> _What to produce_: What is needed is the number of lines below that contain the word "bottom", with no other output.

Document images with source code
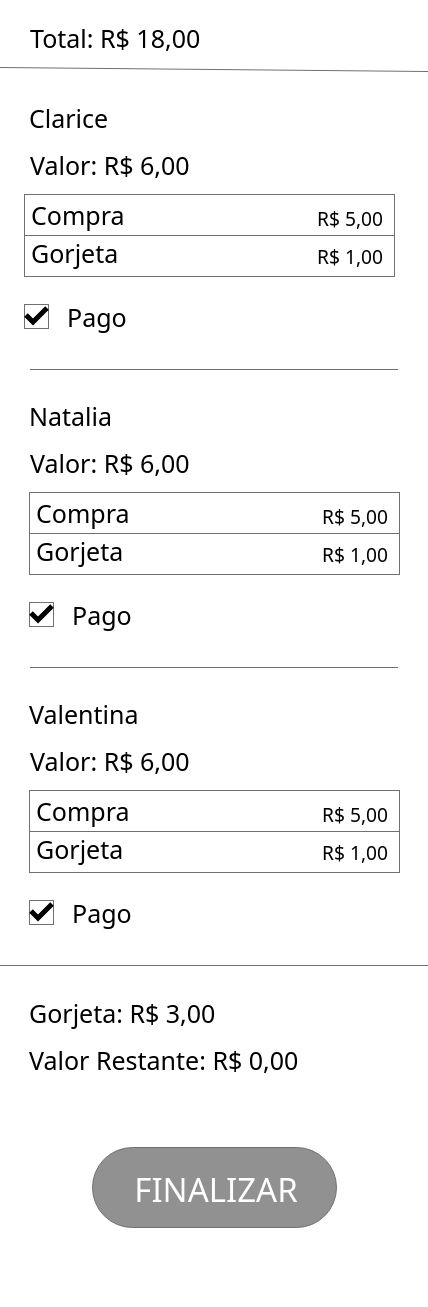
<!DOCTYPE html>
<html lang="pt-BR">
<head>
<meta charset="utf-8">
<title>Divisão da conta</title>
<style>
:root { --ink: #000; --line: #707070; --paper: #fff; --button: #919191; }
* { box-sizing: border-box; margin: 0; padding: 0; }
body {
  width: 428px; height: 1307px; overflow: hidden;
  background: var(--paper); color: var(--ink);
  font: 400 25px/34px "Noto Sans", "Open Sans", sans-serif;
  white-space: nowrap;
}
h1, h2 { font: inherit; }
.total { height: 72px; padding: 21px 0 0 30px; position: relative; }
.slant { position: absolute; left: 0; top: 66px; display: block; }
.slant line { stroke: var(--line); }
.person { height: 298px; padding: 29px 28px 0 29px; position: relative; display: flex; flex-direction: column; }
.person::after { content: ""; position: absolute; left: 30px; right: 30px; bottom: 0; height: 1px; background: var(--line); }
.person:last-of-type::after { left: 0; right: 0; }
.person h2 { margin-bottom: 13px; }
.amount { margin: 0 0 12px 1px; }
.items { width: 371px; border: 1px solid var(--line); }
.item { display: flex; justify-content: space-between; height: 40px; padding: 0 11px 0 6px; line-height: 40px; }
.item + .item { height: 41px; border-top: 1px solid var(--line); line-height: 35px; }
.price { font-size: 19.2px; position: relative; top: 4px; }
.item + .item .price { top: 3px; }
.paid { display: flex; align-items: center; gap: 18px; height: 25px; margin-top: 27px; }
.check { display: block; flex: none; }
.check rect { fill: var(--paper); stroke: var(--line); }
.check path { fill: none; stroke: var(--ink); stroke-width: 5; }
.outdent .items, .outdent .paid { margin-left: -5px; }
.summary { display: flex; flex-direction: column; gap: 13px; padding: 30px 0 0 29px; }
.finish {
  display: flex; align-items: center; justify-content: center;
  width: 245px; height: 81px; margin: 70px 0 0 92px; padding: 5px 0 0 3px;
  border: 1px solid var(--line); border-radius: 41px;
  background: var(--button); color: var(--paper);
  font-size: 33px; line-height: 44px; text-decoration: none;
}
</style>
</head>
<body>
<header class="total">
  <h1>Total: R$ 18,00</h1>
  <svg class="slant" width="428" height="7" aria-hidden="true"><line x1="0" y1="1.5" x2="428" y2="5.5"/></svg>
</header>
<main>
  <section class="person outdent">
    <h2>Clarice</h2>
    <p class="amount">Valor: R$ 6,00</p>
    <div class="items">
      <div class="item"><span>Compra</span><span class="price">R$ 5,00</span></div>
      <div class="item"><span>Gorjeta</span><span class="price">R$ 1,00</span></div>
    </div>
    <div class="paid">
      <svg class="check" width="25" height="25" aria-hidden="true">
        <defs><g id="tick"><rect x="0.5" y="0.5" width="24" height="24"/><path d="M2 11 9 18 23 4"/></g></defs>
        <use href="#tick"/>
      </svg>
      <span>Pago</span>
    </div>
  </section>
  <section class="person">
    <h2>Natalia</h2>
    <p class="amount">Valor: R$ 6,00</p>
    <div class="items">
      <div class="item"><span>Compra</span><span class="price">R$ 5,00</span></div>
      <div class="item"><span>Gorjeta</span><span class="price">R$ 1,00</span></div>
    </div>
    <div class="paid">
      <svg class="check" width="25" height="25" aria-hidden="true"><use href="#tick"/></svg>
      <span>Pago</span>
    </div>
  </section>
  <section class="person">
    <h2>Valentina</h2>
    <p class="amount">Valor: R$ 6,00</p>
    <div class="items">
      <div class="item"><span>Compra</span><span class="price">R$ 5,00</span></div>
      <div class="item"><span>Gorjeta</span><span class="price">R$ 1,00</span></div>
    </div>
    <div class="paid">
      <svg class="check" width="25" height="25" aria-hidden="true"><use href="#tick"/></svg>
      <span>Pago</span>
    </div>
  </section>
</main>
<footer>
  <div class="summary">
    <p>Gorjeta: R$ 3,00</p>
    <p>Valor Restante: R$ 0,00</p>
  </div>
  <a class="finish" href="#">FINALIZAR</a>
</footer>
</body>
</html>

==

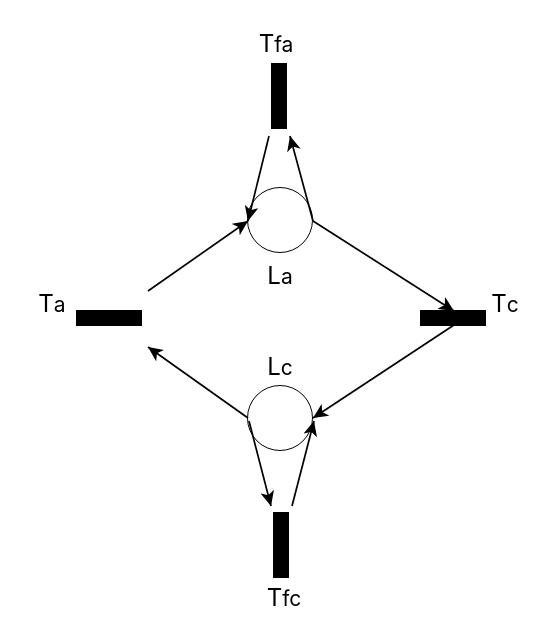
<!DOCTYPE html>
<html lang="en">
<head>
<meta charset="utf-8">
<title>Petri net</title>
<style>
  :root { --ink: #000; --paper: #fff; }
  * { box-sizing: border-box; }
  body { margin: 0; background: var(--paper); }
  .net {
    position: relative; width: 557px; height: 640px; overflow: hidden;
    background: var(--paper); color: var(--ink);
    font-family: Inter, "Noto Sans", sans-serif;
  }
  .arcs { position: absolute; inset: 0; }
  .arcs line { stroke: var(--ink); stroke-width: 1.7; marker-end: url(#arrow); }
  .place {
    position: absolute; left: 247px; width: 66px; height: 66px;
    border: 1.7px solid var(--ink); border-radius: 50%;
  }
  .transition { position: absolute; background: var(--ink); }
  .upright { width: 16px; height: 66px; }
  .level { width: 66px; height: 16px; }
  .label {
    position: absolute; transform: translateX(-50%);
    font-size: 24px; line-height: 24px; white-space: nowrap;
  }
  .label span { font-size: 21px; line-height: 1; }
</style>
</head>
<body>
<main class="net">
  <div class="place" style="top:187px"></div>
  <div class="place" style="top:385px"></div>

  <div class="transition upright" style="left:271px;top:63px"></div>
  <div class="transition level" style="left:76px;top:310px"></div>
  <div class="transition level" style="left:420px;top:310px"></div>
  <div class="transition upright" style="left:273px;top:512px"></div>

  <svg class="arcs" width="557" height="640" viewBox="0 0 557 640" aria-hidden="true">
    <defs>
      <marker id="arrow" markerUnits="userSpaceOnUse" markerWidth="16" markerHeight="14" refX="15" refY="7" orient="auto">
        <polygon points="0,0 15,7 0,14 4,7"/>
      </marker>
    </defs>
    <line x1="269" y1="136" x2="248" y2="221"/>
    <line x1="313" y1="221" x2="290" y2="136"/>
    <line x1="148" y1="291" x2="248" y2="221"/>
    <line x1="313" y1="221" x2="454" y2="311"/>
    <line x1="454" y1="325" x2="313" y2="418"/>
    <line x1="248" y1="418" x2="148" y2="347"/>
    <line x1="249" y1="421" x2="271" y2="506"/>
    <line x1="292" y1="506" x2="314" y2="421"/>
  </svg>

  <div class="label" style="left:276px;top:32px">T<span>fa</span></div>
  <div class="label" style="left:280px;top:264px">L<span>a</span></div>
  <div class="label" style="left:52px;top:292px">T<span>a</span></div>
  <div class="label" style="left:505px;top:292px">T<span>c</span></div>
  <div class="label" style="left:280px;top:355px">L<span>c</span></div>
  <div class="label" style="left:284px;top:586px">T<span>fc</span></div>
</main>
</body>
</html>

> _Answer below_: 2